● **WHAT YOU NEED TO DO**
Find the number of lines in these records where the word "blue" appears. Reply with that number and nothing more.

(SOURCE INFORMATION Opens)

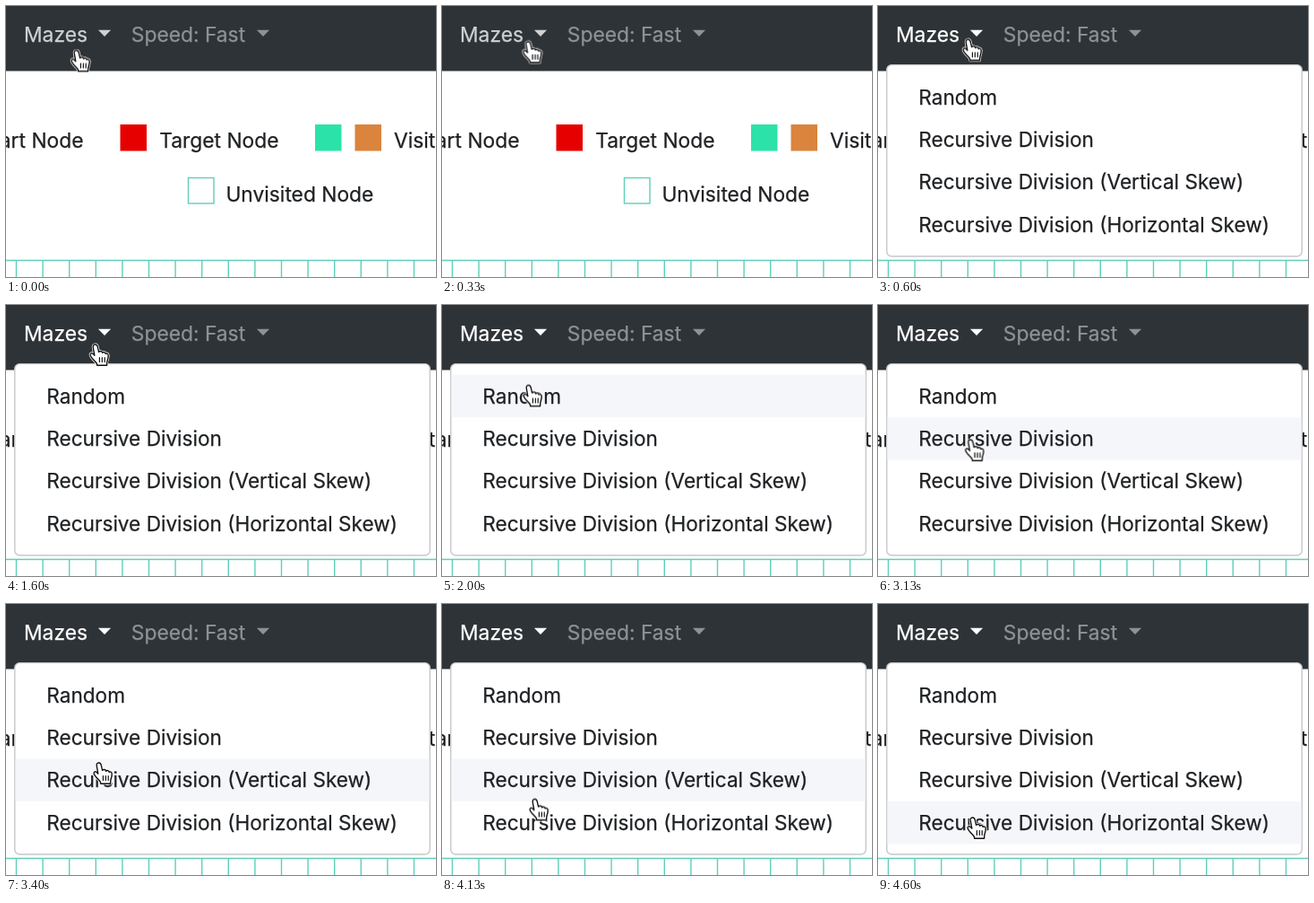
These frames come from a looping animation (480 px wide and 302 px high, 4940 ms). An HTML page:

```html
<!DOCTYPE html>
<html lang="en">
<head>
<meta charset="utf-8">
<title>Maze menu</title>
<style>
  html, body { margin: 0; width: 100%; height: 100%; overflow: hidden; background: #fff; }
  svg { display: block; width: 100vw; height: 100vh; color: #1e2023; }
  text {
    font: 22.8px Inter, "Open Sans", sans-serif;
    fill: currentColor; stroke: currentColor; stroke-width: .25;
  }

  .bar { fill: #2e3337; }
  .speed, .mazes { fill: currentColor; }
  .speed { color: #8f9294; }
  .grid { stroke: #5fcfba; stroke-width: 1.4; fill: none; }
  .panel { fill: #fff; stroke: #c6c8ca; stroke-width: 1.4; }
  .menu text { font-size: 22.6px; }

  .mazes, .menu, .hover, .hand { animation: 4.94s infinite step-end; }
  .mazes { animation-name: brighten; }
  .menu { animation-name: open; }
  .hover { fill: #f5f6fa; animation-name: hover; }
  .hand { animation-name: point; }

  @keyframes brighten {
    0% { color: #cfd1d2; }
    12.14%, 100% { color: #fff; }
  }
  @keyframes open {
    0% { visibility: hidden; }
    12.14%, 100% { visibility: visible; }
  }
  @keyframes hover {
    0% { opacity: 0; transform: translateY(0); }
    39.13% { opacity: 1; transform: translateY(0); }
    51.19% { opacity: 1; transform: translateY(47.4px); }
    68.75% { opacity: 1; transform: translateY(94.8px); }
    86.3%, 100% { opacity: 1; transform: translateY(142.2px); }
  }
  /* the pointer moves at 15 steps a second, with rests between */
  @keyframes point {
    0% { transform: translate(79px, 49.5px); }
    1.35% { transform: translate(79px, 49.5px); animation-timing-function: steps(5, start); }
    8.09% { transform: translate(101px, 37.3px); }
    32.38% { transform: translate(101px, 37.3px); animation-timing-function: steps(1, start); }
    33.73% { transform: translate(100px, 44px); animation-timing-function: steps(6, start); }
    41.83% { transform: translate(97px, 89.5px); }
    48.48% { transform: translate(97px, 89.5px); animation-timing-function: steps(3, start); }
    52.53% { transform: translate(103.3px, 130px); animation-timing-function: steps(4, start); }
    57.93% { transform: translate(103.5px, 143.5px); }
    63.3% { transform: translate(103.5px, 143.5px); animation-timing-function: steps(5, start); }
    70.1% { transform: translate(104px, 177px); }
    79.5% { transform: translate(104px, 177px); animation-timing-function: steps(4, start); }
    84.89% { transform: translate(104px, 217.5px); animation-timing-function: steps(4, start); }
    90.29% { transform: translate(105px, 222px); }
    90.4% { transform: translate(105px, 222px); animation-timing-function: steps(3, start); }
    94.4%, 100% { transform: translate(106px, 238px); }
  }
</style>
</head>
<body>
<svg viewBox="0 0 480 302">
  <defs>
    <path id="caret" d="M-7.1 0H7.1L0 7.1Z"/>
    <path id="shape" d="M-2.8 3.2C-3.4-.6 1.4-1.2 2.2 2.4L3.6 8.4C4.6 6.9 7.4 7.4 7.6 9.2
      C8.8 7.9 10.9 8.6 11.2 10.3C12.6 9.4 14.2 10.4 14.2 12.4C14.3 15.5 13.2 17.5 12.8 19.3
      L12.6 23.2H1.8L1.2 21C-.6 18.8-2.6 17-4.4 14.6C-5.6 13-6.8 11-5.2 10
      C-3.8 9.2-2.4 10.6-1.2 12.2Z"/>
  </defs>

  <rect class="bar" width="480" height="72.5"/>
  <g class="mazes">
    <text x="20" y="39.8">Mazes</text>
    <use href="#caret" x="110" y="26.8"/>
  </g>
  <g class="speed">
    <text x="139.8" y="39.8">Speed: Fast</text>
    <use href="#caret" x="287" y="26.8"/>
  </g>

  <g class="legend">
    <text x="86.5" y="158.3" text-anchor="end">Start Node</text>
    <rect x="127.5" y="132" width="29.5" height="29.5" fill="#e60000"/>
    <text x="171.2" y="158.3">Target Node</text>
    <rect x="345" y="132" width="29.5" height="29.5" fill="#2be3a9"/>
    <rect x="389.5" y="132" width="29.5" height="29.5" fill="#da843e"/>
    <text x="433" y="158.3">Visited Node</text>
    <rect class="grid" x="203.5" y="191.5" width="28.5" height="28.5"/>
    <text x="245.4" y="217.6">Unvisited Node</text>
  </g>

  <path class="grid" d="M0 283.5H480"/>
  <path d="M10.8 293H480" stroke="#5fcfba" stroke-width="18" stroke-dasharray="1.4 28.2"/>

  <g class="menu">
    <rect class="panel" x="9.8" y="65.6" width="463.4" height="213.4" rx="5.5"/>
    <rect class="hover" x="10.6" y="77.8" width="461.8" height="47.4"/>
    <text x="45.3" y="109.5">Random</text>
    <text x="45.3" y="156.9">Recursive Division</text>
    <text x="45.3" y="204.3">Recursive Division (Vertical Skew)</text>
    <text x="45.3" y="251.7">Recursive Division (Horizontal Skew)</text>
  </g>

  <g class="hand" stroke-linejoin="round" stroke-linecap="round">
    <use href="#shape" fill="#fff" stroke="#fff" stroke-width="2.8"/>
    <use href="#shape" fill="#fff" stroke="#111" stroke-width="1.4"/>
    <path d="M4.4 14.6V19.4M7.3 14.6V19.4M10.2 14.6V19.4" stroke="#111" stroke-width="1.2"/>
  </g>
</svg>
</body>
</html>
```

(SOURCE INFORMATION Closes)
(SOURCE INFORMATION Opens)

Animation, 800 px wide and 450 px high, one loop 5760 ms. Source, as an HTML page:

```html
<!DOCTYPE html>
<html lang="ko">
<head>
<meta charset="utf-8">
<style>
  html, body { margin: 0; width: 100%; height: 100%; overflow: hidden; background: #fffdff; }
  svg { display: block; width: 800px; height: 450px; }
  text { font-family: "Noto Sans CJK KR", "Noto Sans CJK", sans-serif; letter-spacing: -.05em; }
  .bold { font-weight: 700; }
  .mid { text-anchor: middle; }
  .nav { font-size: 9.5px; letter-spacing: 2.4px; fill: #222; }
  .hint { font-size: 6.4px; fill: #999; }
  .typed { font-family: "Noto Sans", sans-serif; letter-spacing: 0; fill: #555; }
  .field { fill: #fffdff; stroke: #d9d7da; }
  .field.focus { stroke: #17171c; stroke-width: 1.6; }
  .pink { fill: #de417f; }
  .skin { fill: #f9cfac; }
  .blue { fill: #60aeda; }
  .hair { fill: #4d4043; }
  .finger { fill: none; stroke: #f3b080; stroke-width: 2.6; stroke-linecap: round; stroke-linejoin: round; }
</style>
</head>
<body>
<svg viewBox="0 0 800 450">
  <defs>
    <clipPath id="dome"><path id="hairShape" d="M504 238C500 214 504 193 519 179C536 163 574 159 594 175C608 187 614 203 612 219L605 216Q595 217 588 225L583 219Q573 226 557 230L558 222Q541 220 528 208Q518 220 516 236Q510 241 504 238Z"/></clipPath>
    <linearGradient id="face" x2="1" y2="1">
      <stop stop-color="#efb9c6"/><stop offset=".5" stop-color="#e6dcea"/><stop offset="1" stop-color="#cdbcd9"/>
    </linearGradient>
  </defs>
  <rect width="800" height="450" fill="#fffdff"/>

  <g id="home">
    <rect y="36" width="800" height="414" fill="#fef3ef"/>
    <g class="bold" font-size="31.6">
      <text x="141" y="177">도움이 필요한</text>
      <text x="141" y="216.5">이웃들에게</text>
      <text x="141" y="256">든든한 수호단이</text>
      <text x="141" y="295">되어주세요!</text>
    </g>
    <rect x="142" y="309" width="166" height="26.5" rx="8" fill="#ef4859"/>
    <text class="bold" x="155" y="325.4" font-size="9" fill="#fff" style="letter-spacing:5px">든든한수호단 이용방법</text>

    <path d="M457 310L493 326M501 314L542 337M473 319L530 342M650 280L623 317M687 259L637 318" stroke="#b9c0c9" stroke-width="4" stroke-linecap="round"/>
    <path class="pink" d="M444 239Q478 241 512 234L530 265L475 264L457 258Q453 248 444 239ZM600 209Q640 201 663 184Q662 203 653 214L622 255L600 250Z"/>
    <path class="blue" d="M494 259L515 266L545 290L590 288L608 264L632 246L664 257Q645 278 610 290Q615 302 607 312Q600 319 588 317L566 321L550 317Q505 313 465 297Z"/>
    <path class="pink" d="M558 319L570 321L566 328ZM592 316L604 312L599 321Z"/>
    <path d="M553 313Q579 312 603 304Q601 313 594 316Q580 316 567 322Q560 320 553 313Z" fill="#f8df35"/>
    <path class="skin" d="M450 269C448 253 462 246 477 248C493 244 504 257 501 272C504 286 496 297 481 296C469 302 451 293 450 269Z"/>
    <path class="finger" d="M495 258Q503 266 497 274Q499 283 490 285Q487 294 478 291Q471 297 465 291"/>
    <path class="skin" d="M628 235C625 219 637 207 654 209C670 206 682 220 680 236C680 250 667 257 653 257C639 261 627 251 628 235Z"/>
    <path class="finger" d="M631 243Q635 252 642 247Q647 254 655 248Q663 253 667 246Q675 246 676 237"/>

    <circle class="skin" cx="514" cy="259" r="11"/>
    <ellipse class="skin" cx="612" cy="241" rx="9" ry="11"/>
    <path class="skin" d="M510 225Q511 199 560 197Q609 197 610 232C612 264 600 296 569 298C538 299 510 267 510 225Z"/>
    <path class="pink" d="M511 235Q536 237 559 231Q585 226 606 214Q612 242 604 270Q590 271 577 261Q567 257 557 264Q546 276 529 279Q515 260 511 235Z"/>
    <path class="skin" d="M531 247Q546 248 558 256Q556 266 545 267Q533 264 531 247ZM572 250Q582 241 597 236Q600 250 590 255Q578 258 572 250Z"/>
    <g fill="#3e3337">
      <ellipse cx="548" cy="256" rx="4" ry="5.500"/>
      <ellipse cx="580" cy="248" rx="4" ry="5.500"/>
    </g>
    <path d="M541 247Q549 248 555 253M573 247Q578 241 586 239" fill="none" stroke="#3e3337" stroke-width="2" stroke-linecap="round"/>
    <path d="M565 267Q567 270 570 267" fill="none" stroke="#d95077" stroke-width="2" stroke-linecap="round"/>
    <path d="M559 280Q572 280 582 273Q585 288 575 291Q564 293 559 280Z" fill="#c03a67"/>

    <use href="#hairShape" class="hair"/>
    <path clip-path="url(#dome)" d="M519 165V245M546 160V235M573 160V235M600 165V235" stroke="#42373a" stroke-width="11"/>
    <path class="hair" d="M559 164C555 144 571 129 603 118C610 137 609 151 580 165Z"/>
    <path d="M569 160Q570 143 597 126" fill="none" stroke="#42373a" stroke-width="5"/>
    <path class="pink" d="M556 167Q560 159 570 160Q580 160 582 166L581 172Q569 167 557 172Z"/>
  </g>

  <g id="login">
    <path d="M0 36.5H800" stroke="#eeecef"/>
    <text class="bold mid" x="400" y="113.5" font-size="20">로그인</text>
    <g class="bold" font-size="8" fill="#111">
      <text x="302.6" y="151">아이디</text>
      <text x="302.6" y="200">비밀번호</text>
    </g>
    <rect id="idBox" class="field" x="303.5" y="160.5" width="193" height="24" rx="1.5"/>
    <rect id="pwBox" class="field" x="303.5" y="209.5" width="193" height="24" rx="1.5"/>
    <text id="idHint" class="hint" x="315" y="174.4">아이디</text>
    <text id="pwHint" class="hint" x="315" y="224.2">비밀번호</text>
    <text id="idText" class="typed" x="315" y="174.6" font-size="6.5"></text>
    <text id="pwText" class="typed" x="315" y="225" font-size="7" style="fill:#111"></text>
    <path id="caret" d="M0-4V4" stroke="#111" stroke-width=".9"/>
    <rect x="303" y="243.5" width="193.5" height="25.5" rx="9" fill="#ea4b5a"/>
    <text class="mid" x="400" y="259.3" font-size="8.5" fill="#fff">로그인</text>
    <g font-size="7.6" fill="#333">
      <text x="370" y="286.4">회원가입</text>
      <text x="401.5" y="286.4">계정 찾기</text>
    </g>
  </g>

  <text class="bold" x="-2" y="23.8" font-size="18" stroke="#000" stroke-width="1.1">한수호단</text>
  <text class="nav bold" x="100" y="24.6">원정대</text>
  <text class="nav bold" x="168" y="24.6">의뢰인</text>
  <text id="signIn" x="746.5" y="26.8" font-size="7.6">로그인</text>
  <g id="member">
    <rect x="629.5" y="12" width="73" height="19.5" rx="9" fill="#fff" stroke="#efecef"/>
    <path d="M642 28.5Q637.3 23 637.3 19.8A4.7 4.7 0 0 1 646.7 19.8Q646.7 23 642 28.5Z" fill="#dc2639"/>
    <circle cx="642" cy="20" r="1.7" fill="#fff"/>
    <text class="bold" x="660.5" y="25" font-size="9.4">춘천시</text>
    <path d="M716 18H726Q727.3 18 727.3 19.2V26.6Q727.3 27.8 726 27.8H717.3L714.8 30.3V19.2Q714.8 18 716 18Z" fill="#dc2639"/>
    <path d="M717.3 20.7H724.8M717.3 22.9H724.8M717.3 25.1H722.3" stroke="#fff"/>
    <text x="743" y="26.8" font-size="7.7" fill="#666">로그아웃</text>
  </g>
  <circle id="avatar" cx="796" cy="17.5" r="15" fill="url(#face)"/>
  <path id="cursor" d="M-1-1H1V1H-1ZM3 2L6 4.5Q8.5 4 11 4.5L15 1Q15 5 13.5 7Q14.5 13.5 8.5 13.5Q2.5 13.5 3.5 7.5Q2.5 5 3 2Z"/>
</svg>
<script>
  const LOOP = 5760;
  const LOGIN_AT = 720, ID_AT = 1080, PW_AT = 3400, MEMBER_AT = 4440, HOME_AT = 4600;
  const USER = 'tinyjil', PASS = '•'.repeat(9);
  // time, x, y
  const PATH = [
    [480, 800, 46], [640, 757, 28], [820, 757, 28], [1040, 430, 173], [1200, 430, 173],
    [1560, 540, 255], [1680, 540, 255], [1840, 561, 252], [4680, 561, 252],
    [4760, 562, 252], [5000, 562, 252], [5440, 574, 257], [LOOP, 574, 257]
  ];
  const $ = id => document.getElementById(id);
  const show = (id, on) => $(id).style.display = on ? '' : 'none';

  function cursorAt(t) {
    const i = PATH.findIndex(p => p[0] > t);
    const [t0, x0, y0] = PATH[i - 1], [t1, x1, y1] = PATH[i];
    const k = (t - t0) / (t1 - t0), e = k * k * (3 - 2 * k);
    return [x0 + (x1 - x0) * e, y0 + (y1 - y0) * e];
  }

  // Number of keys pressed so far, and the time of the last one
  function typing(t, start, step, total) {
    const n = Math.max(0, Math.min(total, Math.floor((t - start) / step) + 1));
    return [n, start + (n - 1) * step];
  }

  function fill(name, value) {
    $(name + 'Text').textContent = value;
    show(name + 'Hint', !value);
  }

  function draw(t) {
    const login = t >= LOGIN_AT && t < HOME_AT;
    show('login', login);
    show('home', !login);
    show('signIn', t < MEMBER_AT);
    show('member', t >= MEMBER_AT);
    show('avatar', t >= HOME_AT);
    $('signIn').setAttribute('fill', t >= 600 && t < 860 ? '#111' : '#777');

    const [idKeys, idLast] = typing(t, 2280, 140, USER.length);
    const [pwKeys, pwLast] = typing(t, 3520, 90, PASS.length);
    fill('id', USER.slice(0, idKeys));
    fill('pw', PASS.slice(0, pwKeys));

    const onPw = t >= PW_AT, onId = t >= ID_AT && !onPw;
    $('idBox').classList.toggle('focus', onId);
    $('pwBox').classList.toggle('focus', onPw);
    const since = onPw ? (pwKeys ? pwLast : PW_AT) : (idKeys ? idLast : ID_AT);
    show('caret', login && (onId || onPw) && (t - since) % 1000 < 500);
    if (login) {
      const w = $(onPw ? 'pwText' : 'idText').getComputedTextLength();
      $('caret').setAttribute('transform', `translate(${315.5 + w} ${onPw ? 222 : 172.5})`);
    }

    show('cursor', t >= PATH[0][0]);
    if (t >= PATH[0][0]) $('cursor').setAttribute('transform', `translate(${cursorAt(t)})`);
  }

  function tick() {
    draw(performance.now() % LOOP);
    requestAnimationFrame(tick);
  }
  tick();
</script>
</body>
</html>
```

(SOURCE INFORMATION Closes)

● **TASK RESULT**
2